Muskox Management on the North Slope

Our Council has been collaborating with a number of partners to create a framework to support the management of Yukon North Slope muskox. This work is guided by the Inuvialuit Final Agreement.

"The management of the wildlife populations and habitat to ensure the maintenance of the quality, including the long-term optimum productivity, of these resources and to ensure the efficient utilization of the available harvest." - Inuvialuit Final Agreement

There are three main goals established under this framework:

  1. Provide opportunities for Inuvialuit hunters to harvest muskoxen, while maintaining a healthy, productive, and sustainable population.
  2. Minimize any detrimental effects that muskoxen may have on caribou and caribou habitat and harvesting.
  3. Cooperate and share information about muskoxen among users to develop and implement management and research programs.
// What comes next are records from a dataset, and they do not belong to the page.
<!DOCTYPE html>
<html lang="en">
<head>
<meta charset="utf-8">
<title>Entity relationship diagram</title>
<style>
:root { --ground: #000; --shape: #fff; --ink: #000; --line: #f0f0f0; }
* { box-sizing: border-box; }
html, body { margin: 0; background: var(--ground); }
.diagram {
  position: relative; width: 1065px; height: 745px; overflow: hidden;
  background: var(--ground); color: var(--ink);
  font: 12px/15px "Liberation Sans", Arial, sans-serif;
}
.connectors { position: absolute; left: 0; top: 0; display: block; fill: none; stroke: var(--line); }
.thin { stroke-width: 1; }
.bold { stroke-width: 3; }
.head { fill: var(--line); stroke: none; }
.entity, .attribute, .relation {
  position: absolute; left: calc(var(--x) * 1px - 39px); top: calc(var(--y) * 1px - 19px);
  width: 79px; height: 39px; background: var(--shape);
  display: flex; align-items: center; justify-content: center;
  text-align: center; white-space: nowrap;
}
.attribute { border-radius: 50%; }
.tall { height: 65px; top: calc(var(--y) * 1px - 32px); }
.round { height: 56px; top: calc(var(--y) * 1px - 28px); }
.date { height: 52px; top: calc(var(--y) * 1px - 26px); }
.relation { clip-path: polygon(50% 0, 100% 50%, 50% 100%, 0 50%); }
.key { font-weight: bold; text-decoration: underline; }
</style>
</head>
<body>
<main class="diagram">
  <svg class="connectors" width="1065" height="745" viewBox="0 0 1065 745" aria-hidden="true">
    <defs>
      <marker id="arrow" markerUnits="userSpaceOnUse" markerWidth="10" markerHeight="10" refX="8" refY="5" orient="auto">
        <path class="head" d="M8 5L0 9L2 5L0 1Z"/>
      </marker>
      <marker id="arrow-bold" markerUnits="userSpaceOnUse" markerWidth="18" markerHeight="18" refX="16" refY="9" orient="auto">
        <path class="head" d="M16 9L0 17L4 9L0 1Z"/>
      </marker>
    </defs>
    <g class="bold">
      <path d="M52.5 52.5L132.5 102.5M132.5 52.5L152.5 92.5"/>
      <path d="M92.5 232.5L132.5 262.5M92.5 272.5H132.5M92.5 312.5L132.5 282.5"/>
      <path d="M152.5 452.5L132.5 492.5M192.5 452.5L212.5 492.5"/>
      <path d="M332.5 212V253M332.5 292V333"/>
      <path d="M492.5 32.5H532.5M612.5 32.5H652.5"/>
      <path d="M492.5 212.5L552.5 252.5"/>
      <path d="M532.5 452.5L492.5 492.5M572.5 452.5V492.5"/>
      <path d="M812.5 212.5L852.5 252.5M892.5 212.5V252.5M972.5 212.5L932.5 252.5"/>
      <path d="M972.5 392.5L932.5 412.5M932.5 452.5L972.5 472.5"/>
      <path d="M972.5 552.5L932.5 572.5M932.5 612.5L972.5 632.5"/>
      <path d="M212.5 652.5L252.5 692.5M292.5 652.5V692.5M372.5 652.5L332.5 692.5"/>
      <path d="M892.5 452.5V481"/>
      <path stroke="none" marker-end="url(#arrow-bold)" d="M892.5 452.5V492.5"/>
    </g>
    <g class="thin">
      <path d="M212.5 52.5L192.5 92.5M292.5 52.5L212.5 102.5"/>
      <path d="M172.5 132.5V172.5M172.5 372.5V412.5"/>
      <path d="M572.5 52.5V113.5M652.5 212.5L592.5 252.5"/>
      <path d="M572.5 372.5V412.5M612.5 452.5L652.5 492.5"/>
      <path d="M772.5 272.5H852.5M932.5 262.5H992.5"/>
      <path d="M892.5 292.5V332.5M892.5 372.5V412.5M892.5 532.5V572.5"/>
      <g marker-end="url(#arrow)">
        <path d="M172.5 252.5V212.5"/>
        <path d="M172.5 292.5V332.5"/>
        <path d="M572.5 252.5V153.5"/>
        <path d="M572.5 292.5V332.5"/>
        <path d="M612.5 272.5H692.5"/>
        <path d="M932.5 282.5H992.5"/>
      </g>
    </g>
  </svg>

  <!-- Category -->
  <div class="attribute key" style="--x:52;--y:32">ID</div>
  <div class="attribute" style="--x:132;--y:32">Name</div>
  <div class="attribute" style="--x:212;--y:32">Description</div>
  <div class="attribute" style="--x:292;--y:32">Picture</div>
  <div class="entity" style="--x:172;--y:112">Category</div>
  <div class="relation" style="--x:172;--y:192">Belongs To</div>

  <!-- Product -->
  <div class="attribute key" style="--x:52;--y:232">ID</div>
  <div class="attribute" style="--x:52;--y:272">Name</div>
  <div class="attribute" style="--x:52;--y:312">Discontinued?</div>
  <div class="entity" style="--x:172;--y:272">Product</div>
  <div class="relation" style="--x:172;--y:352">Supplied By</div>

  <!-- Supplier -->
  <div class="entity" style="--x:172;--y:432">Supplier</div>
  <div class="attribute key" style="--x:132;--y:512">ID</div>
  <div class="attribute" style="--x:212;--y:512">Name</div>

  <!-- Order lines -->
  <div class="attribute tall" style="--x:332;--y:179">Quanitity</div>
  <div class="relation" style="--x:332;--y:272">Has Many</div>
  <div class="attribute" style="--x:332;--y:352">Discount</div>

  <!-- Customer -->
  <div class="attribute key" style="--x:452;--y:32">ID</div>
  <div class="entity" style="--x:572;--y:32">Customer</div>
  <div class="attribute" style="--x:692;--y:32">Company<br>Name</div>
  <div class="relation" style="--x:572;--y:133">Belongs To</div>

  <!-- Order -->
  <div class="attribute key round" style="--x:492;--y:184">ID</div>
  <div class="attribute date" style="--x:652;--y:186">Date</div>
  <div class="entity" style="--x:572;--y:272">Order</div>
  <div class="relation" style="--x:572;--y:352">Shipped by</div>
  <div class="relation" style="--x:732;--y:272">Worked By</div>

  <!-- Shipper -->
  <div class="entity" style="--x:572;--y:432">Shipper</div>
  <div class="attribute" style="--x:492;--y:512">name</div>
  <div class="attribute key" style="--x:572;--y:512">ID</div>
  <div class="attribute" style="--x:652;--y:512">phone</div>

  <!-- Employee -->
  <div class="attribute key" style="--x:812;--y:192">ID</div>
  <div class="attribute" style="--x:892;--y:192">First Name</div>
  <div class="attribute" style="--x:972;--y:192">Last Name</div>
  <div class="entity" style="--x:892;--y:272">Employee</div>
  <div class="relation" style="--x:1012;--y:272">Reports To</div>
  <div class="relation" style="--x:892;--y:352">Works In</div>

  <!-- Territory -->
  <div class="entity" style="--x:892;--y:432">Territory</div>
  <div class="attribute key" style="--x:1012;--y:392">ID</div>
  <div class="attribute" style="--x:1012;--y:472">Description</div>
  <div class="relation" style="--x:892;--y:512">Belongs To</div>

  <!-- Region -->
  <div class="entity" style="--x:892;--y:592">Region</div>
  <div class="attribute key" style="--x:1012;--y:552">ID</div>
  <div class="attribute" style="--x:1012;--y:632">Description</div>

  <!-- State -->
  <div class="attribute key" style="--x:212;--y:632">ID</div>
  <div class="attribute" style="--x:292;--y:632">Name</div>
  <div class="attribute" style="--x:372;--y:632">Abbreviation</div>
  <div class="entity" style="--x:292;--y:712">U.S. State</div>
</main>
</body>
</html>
Further, in order to support the management framework and to make sound decisions about muskox, we have also been working to develop a research plan for the next five years, addressing key knowledge gaps and questions, including those raised by Inuvialuit. 

Check out the Muskox Management Framework and Research Plan here.

Muskox Podcast Episode

Have a listen to our podcast, which addresses the making of a plan for muskox.

Umingmak and Inuvialuit

For Inuvialuit, muskox represent an important subsistence harvest resource, in addition to caribou. These large herbivores have been spotted by hunters and other land users all over the Yukon North Slope, from tundra habitat to coastal plains. While muskox are not migratory in the same way has Porcupine caribou, they do move between different types of habitat depending on food, weather, and time of year.

Grizzlies and Muskox

Grizzly bears have also noticed the return of muskox and, according to Inuvialuit Traditional Knowledge, have been increasingly following herds. This has been particularly prevalent in spring time, when muskox have more vulnerable young ones. 

Our Council is working to better understand the population dynamics of Yukon North Slope muskox - part of this puzzle is determining the role of predators, like grizzly bears, in muskox survival.

Muskox Resources

Explore our Resource Library for more information on Umingmak!